The Younger Generation (1929) represented Columbia Pictures’ response to the success of Warner Bros.’ 1927 hit The Jazz Singer. Directed by Frank Capra on the cusp of his professional breakthrough in the 1930s, this story of a Jewish immigrant family in New York is notable in its own right. Most significantly, the film combines motifs of the Jewish “ghetto” film with Capra’s creation of symbiotic relationships between his characters and the places they inhabit. This article argues that Capra’s portrayal of authentic Jewish “place” in The Younger Generation cinematically relocates the source of Jewish cultural authenticity to American soil. Analyzing these themes situates the film in its historical context and in Capra’s filmography.

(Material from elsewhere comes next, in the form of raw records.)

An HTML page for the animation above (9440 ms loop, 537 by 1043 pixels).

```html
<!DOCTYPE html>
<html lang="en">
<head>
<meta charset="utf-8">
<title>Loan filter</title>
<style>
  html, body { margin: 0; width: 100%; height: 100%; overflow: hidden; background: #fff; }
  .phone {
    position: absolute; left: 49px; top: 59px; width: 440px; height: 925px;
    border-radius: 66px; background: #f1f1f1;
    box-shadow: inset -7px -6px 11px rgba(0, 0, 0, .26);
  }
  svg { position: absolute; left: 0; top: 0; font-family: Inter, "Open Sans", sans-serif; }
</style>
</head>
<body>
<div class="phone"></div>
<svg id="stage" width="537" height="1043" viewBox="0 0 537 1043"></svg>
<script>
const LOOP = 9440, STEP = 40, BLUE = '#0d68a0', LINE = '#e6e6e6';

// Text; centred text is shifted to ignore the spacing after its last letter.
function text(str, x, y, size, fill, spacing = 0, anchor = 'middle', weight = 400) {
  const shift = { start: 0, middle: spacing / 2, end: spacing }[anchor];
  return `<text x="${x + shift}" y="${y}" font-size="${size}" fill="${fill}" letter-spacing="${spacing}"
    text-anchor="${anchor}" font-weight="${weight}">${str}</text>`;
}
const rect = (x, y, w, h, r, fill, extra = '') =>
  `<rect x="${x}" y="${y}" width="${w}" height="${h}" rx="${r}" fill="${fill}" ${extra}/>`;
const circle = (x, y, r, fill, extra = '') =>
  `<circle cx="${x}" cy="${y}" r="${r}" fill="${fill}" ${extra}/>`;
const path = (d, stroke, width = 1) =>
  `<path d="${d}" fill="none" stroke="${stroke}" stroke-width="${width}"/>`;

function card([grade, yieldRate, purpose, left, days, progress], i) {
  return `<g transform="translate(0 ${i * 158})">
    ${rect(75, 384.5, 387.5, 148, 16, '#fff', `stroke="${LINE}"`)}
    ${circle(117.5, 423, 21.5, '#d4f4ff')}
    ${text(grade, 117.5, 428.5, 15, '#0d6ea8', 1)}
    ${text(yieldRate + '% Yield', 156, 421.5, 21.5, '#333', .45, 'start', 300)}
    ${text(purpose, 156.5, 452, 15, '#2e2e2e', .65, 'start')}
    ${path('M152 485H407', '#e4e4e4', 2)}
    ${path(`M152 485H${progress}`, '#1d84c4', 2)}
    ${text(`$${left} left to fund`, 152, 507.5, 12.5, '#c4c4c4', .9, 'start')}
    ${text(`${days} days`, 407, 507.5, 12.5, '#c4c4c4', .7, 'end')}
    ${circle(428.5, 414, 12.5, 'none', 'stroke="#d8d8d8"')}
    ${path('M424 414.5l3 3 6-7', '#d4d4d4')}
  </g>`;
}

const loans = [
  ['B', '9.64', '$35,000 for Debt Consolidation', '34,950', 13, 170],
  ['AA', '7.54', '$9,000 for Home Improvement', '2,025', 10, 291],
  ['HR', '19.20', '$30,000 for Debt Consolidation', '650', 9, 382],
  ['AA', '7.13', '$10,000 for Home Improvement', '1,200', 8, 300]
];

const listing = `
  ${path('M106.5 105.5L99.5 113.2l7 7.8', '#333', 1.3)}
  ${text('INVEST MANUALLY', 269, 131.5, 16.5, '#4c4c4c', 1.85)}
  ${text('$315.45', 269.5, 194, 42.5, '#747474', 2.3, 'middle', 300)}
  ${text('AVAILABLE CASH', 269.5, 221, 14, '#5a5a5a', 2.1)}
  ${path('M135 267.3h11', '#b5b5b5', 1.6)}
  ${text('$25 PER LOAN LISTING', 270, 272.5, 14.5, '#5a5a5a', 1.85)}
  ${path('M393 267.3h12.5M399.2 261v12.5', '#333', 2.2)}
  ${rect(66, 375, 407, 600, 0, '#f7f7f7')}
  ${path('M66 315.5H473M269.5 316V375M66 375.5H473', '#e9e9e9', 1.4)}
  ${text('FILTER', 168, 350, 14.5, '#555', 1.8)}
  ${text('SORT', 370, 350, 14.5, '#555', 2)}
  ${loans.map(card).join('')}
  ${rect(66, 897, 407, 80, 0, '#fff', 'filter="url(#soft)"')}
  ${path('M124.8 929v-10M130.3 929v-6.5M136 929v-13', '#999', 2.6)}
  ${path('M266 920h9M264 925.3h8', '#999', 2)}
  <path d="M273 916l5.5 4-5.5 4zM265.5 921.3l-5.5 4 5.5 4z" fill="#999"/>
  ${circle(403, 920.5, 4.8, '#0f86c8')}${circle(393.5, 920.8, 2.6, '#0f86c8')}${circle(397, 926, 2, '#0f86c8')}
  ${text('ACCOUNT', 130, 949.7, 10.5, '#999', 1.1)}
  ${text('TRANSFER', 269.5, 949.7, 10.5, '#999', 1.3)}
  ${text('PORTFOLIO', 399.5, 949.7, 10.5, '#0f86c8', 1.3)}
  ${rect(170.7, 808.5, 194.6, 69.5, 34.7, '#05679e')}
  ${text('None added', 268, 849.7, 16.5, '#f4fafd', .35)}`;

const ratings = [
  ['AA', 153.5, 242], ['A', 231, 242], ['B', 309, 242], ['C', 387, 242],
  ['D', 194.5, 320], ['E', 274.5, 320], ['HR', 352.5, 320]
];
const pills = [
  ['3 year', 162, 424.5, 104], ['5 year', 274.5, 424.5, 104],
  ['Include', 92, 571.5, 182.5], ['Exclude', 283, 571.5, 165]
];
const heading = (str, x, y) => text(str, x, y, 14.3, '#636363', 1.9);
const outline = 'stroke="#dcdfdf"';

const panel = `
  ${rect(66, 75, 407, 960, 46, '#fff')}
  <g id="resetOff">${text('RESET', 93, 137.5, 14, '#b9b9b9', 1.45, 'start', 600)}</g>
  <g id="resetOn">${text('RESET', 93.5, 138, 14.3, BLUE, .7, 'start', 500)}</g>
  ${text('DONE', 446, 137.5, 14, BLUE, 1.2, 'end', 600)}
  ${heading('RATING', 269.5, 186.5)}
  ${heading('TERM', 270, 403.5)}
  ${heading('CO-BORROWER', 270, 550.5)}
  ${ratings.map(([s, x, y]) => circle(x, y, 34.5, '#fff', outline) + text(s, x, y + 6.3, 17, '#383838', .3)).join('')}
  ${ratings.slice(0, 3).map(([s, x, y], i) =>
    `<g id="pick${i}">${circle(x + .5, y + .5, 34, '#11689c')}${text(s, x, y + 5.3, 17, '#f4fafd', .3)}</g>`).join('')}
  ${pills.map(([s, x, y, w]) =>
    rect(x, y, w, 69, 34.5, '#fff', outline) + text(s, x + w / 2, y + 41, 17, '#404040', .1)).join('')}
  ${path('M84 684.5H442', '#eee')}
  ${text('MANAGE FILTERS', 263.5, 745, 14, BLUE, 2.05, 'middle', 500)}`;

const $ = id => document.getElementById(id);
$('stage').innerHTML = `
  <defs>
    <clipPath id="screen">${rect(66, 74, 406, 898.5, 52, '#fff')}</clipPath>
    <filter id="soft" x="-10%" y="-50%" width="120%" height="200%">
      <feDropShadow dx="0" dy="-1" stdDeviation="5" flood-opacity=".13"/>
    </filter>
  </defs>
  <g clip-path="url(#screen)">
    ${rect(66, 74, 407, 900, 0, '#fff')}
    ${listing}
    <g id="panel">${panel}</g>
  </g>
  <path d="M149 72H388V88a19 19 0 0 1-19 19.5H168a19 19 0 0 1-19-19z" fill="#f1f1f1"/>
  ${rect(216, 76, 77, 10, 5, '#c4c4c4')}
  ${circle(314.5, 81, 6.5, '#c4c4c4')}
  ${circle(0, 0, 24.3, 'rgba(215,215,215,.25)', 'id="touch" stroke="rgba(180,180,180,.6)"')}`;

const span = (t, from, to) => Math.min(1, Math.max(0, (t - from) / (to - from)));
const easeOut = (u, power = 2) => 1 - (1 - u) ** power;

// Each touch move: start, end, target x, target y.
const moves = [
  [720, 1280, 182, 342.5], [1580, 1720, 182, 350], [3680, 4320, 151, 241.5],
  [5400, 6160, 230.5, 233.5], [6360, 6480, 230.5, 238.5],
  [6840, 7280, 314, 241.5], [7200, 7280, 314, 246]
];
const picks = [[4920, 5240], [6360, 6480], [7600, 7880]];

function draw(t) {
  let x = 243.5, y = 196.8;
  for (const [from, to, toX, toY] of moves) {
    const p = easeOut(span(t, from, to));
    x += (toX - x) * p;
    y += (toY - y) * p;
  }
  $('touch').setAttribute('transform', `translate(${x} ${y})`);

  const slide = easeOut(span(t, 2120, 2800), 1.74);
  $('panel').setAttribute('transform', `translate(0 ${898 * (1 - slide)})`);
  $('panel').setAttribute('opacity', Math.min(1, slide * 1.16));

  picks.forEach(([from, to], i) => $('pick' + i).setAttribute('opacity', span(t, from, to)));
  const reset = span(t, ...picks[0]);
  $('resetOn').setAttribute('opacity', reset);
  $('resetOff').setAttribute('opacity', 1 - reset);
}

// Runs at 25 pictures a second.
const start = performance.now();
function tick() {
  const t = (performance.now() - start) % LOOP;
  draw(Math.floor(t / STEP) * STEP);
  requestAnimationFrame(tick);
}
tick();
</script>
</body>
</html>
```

"The Younger Generation: Jews and Diaspora in Frank Capra’s America,"
Jewish Film & New Media: Vol. 7
, Article 4.
Available at: https://digitalcommons.wayne.edu/jewishfilm/vol7/iss1/4